**INSTRUCTIONS FOR THE TASK**
From the entries below, extract every line that includes the word "style".

Segment Start: PROVIDED MATERIAL

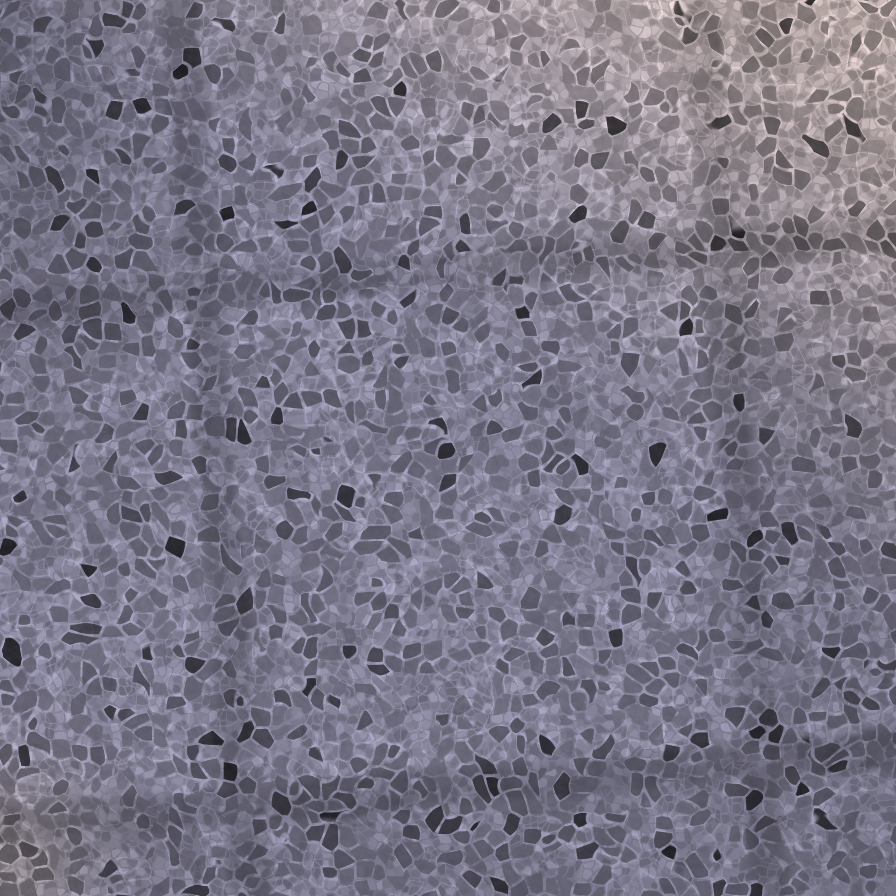
Give the GLSL for this texture, as a Shadertoy shader.

```glsl
vec4 hash4(vec2 p) {
    vec4 q = fract(p.xyxy * vec4(.1031, .1030, .0973, .1099));
    q += dot(q, q.wzxy + 33.33);
    return fract((q.xxyz + q.yzzw) * q.zywx);
}

// Cells stretched at random angles: x = gap to the neighbour, yz = cell randoms
vec3 cellular(vec2 p) {
    vec2 cell = floor(p), random = vec2(0);
    float nearest = 9., second = 9.;
    for (float y = -2.; y <= 2.; y++)
    for (float x = -2.; x <= 2.; x++) {
        vec2 id = cell + vec2(x, y);
        vec4 h = hash4(id + 71.);
        vec2 r = id + .1 + .8 * h.xy - p;
        float a = 6.2832 * h.z, stretch = 1. + .65 * h.w;
        r = mat2(cos(a), sin(a), -sin(a), cos(a)) * r;
        float d = length(r * vec2(stretch, 1. / stretch));
        if (d < nearest) {
            second = nearest;
            nearest = d;
            random = hash4(id + 213.).xy;
        } else second = min(second, d);
    }
    return vec3(second - nearest, random);
}

// Soft, irregular clouds of layered sines
float clouds(vec2 p) {
    float sum = 0., gain = .5;
    for (int i = 0; i < 4; i++) {
        p = mat2(.8, .6, -.6, .8) * p * 1.9 + 1.7;
        sum += gain * sin(p.x + 1.3 * sin(p.y)) * sin(p.y + sin(p.x * .7));
        gain *= .6;
    }
    return sum;
}

void mainImage(out vec4 fragColor, in vec2 fragCoord) {
    vec2 p = fragCoord / iResolution.xy;
    float pixel = 1. / min(iResolution.x, iResolution.y);
    float mottle = clouds(p * 9.);

    // Slightly skewed slabs with worn, wavering joints
    vec2 slab = vec2((p.x + .08 * p.y - .28) / .58,
                     (p.y - .085 * p.x - .08) / .575);
    vec2 toJoint = abs(fract(slab + .5) - .5) * .58
                 + .005 * vec2(clouds(p.yx * 14.), clouds(p * 14. + 5.));
    vec2 band = 1. - smoothstep(.010, .030, toJoint);
    float joint = max(band.x, band.y) * (.8 + .3 * mottle);

    // Cement with fine grain
    float tone = .525 + .025 * mottle + .03 * clouds(p * 150.);

    // Small shards, some pale and some dark
    vec3 shard = cellular(p * 98. + 17.);
    float soft = .08 + 98. * pixel;
    float body = smoothstep(.06, .06 + soft, shard.x);
    float shardTone = mix(.40, .66, smoothstep(.35, .8, shard.y));
    tone = mix(tone, shardTone, body * (.25 + .55 * shard.z));

    // Larger stone chips with pale rims; a few are nearly black
    vec3 chip = cellular(p * 53. + 3.);
    soft = .05 + 80. * pixel;
    body = smoothstep(.10, .10 + soft, chip.x)
         * smoothstep(.42, .52, chip.y + .15 * joint);
    float rim = 1. - smoothstep(.02, .04 + soft, abs(chip.x - .05));
    tone += .085 * rim * smoothstep(.2, .8, chip.z + .3 * mottle);
    float chipTone = .45 - .13 * chip.z - .22 * pow(chip.z, 14.);
    chipTone += .025 * clouds(p * 110. + 9.);
    tone = mix(tone, chipTone, body * .9);

    // Grime in the joints and duller outer slabs
    tone *= 1. - .17 * joint;
    vec2 outer = smoothstep(vec2(-.02), vec2(.04), vec2(slab.x - 1., -slab.y));
    tone *= 1. - .07 * max(outer.x, outer.y);

    // Cool shade, with warm light from the upper right
    float warm = smoothstep(.95, 1.72, p.x * .7 + p.y);
    float corner = exp(-90. * dot(p - vec2(0, .04), p - vec2(0, .04)));
    vec3 light = mix(vec3(.965, .95, 1.11), vec3(1.43, 1.31, 1.29), warm);
    light = mix(light, vec3(1.16, 1.08, 1.10), .7 * corner);
    light *= 1. - .16 * smoothstep(.3, 0., p.x) * smoothstep(.3, 1., p.y);
    fragColor = vec4(clamp(tone * light, 0., 1.), 1);
}
```
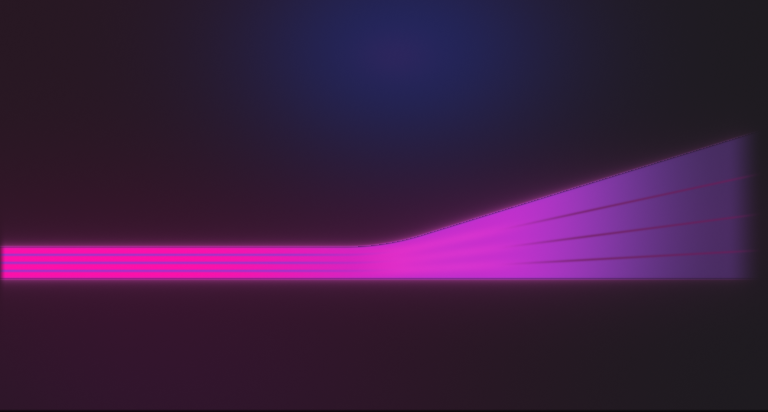
This background is drawn by a WebGL 2 fragment shader. Its source:

```glsl
#version 300 es
precision highp float;

uniform vec2 u_resolution;
out vec4 fragColor;

#define BEAM_BOTTOM 0.323
#define BEAM_HEIGHT 0.078
#define FAN_START 0.5
#define FAN_SLOPE 0.575
#define BEND_WIDTH 0.05
#define STRANDS 4
#define SPREAD_POWER 1.25
#define STRAND_WIDTH 0.0034
#define GLOW_REACH 0.020

const vec3 HOT_PINK = vec3(1.00, 0.06, 0.66);
const vec3 ORCHID = vec3(0.77, 0.18, 0.80);
const vec3 VIOLET = vec3(0.62, 0.34, 0.94);
const vec3 EDGE_PURPLE = vec3(0.58, 0.22, 0.80);
const vec3 WINE = vec3(0.42, 0.11, 0.34);

// Flat before the bend, a parabola through it, straight after it
float hinge(float x) {
    float d = x - FAN_START;
    float t = clamp(d + BEND_WIDTH, 0.0, 2.0 * BEND_WIDTH);
    return t * t / (4.0 * BEND_WIDTH) + max(d - BEND_WIDTH, 0.0);
}

// Height of a strand boundary; k runs from 0 (bottom) to 1 (top)
float strandHeight(float x, float k) {
    return BEAM_BOTTOM + BEAM_HEIGHT * k + FAN_SLOPE * hinge(x) * pow(k, SPREAD_POWER);
}

float blob(vec2 p, vec2 center, vec2 radius) {
    vec2 q = (p - center) / radius;
    return exp(-dot(q, q));
}

float hash(vec2 p) {
    return fract(sin(dot(p, vec2(12.99, 78.23))) * 43758.5);
}

vec3 backdrop(vec2 uv) {
    vec3 col = mix(vec3(0.155, 0.093, 0.135), vec3(0.118, 0.105, 0.125),
                   smoothstep(0.45, 1.0, uv.x));
    col += vec3(0.050, -0.010, 0.025) * blob(uv, vec2(0.12, 0.38), vec2(0.42, 0.25));
    col += vec3(0.030, -0.008, 0.035) * blob(uv, vec2(0.22, 0.05), vec2(0.35, 0.25));
    col += vec3(0.080, -0.005, 0.060) * blob(uv, vec2(0.68, 0.44), vec2(0.28, 0.17));
    col = mix(col, vec3(0.135, 0.150, 0.375),
              0.95 * blob(uv, vec2(0.525, 0.885), vec2(0.215, 0.29)));
    col += vec3(0.035, 0.0, 0.0) * blob(uv, vec2(0.515, 0.865), vec2(0.05, 0.06));
    return col;
}

vec3 beamColor(float x) {
    vec3 col = mix(HOT_PINK, ORCHID, smoothstep(0.22, 0.62, x));
    return mix(col, VIOLET, smoothstep(0.62, 0.92, x));
}

void main() {
    vec2 uv = gl_FragCoord.xy / u_resolution;
    float aspect = u_resolution.x / u_resolution.y;
    float pixel = 1.0 / u_resolution.y;
    vec3 col = backdrop(uv);

    // Signed distance to the beam, positive outside
    float top = strandHeight(uv.x, 1.0);
    float bend = smoothstep(-BEND_WIDTH, BEND_WIDTH, uv.x - FAN_START);
    float slope = FAN_SLOPE * bend / aspect;
    float above = (uv.y - top) * inversesqrt(1.0 + slope * slope);
    float below = BEAM_BOTTOM - uv.y;
    float dist = max(above, below);

    float fade = mix(1.0, 0.30, smoothstep(0.64, 0.95, uv.x));
    float ends = (1.0 - smoothstep(0.945, 0.995, uv.x)) * smoothstep(-0.004, 0.008, uv.x);

    // Soft halo around the beam
    float outside = max(dist, 0.0);
    float halo = 0.42 * exp(-outside / (0.4 * GLOW_REACH))
               + 0.13 * exp(-outside / (1.6 * GLOW_REACH));
    col += vec3(0.62, 0.20, 0.55) * halo * fade * ends * step(0.0, dist);

    // Beam body with a violet rim
    vec3 beam = beamColor(uv.x);
    float rim = exp(-abs(dist) / 0.0035);
    beam = mix(beam, EDGE_PURPLE, 0.6 * rim);

    // Strand boundaries: purple, then bright streaks, then dark wine lines
    float farPart = smoothstep(0.64, 0.78, uv.x);
    float streakPart = smoothstep(0.45, 0.53, uv.x) * (1.0 - smoothstep(0.60, 0.72, uv.x));
    float nearPart = 1.0 - smoothstep(0.36, 0.54, uv.x);
    float lines = 0.0;
    float streaks = 0.0;
    for (int i = 1; i < STRANDS; i++) {
        float k = float(i) / float(STRANDS);
        float d = uv.y - strandHeight(uv.x, k);
        float w = max(STRAND_WIDTH, 0.7 * pixel);
        lines += exp(-d * d / (w * w));
        streaks += exp(-d * d / (16.0 * w * w));
    }
    beam = mix(beam, EDGE_PURPLE, 0.85 * min(lines, 1.0) * nearPart);
    beam += vec3(0.07, 0.02, 0.01) * streaks * streakPart;

    float body = 1.0 - smoothstep(-0.0025 - pixel, 0.0025 + pixel, dist);
    col = mix(col, beam, body * fade * ends);
    col = mix(col, WINE, 0.6 * min(lines, 1.0) * farPart * body * ends);

    // Dark lower border and fine dither
    col *= mix(0.35, 1.0, smoothstep(0.001, 0.008, uv.y));
    col += (hash(gl_FragCoord.xy) - 0.5) / 255.0;
    fragColor = vec4(clamp(col, 0.0, 1.0), 1.0);
}
```
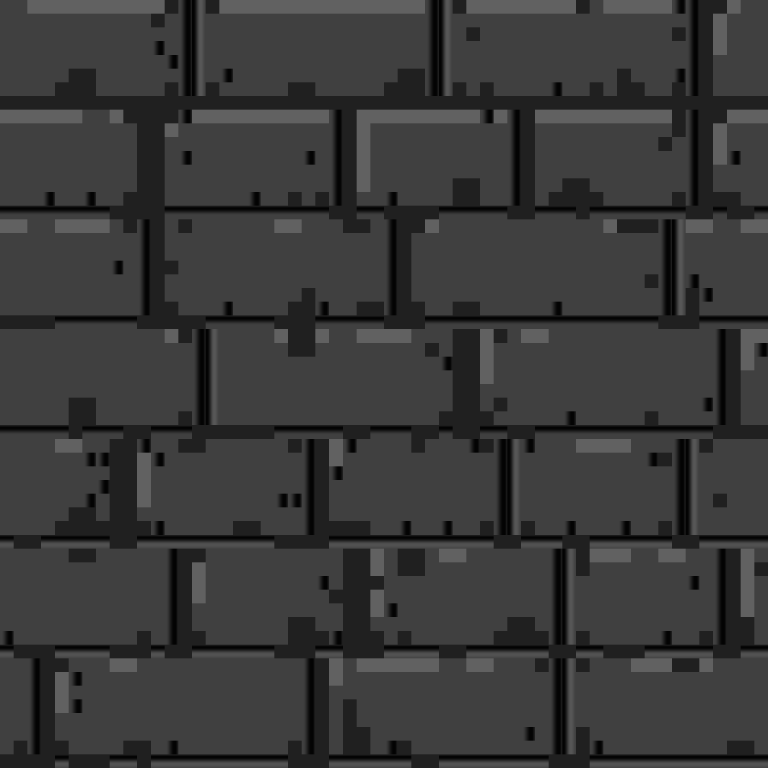
Reproduce this texture procedurally as a WebGL 2 fragment shader.

```glsl
#version 300 es
precision highp float;
// Worn dark brick wall in chunky square cells: seven courses of three or four
// bricks. Each cell is classed as face, mortar, highlight or soft black groove;
// hashes and gradient noise chip the edges. Supersampling smooths the steps.

#define CELLS 56.0
#define COURSE 8.0
#define JOINT_JITTER 2.0
#define CHIP_LEVEL 0.12
#define FLAT_SEAM_LEVEL 0.08
#define SPECK_CHANCE 0.09
#define SAMPLES 3

uniform vec2 u_resolution;
out vec4 fragColor;

const float FACE = 0.25, MORTAR = 0.125, LIGHT = 0.38, GROOVE = 0.01;

// Position of the first joint and number of bricks, per course from the top
const float FIRST_JOINT[7] = float[7](13.0, 9.5, 10.0, 15.0, 8.0, 11.7, 3.0);
const int BRICKS[7] = int[7](3, 4, 3, 3, 4, 4, 3);

float hash(vec2 p) {
    vec3 q = fract(p.xyx * 0.1031);
    q += dot(q, q.yzx + 33.33);
    return fract((q.x + q.y) * q.z);
}

// Gradient noise along a course, repeating across the canvas
float edgeNoise(float x, float seed) {
    float s = x * 0.25, i = floor(s), f = s - i;
    float a = hash(vec2(mod(i, CELLS * 0.25), seed)) * 2.0 - 1.0;
    float b = hash(vec2(mod(i + 1.0, CELLS * 0.25), seed)) * 2.0 - 1.0;
    return mix(a * f, b * (f - 1.0), f * f * (3.0 - 2.0 * f));
}

// Face darkening into a black groove, then mortar
float grooveIn(float t) {
    float shade = mix(FACE, GROOVE, smoothstep(0.1, 0.7, t));
    return mix(shade, MORTAR, smoothstep(0.8, 1.0, t));
}

// Black groove rising to a lit edge, then face
float grooveOut(float t, float lit) {
    float shade = mix(GROOVE, lit, smoothstep(0.1, 0.6, t));
    return mix(shade, FACE, smoothstep(0.65, 1.0, t));
}

// Cell distance right of the nearest joint (x), left of the next (y), and its id (z)
vec3 findJoints(float x, int course) {
    vec3 found = vec3(CELLS, CELLS, 0.0);
    for (int k = 0; k < BRICKS[course]; k++) {
        float jitter = hash(vec2(float(k) + 3.0, float(course) * 7.0 + 1.0)) - 0.5;
        float joint = FIRST_JOINT[course] + float(k) * CELLS / float(BRICKS[course]);
        joint = floor(joint + jitter * JOINT_JITTER);
        float after = mod(x - joint, CELLS);
        if (after < found.x) found.xz = vec2(after, float(k));
        found.y = min(found.y, mod(joint - x, CELLS));
    }
    return found;
}

float wall(vec2 uv) {
    vec2 p = vec2(uv.x, 1.0 - uv.y) * CELLS;
    vec2 cell = clamp(floor(p), 0.0, CELLS - 1.0), f = p - cell;
    int course = int(cell.y / COURSE);
    float row = float(course), level = mod(cell.y, COURSE);
    vec3 joint = findJoints(cell.x, course);
    float rnd = hash(cell + 17.0);
    float style = hash(vec2(joint.z + 5.0, row + 41.0));
    float mid = cell.x + 0.5;

    // Horizontal seam, flat mortar in places
    if (level > 6.5) {
        bool flatSeam = course == 0 || edgeNoise(mid, row + 60.0) > FLAT_SEAM_LEVEL;
        if (flatSeam || joint.x < 1.5) return MORTAR;
        float lit = row < 3.5 ? FACE : 0.32;
        float shade = grooveOut(max(f.y - 0.1, 0.0), lit);
        return mix(MORTAR, shade, smoothstep(0.0, 0.18, f.y));
    }

    // Vertical joint
    if (joint.x < 0.5) return style < 0.2 ? MORTAR : grooveIn(f.x);
    if (joint.x < 1.5) return style > 0.62 ? grooveOut(f.x, 0.34) : MORTAR;

    // Rounded corners and chipped top and bottom edges
    bool besideJoint = joint.x < 2.5 || joint.y < 1.5;
    if (besideJoint && level < 0.5 && rnd < 0.32) return MORTAR;
    if (besideJoint && level > 5.5 && rnd < 0.6) return MORTAR;
    float bottomNoise = edgeNoise(mid, row + 20.0);
    float bottomChip = step(CHIP_LEVEL, bottomNoise) + step(CHIP_LEVEL * 2.1, bottomNoise);
    float topNoise = edgeNoise(mid, row + 80.0);
    float topChip = step(CHIP_LEVEL * 2.2, topNoise) + step(CHIP_LEVEL * 3.0, topNoise);
    if (6.5 - level < bottomChip || level + 0.5 < topChip) return MORTAR;

    // Small broken specks beside the joints and at the foot of the brick
    bool worn = joint.x < 3.5 || joint.y < 2.5 || level > 5.5;
    if (worn && rnd > 1.0 - SPECK_CHANCE)
        return rnd > 1.0 - SPECK_CHANCE * 0.45 ? MORTAR : grooveIn(f.x);

    // Lit top edge: long on the two upper courses, short dashes below
    float dash = hash(vec2(floor(cell.x * 0.5), row + 33.0));
    float topShare = row < 1.5 ? 0.88 : 0.24;
    if (level < 0.5 && dash < topShare) return LIGHT;

    // Lit left edge on some bricks
    float reach = 1.5 + 4.0 * fract(style * 9.0);
    if (joint.x < 2.5 && style < 0.45 && level < reach) return LIGHT;
    return FACE;
}

void main() {
    float sum = 0.0;
    for (int i = 0; i < SAMPLES * SAMPLES; i++) {
        vec2 offset = (vec2(i % SAMPLES, i / SAMPLES) + 0.5) / float(SAMPLES) - 0.5;
        sum += wall((gl_FragCoord.xy + offset) / u_resolution);
    }
    fragColor = vec4(vec3(sum / float(SAMPLES * SAMPLES)), 1.0);
}
```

Segment End: PROVIDED MATERIAL

**TASK RESULT**
    float style = hash(vec2(joint.z + 5.0, row + 41.0));
    if (joint.x < 0.5) return style < 0.2 ? MORTAR : grooveIn(f.x);
    if (joint.x < 1.5) return style > 0.62 ? grooveOut(f.x, 0.34) : MORTAR;
    float reach = 1.5 + 4.0 * fract(style * 9.0);
    if (joint.x < 2.5 && style < 0.45 && level < reach) return LIGHT;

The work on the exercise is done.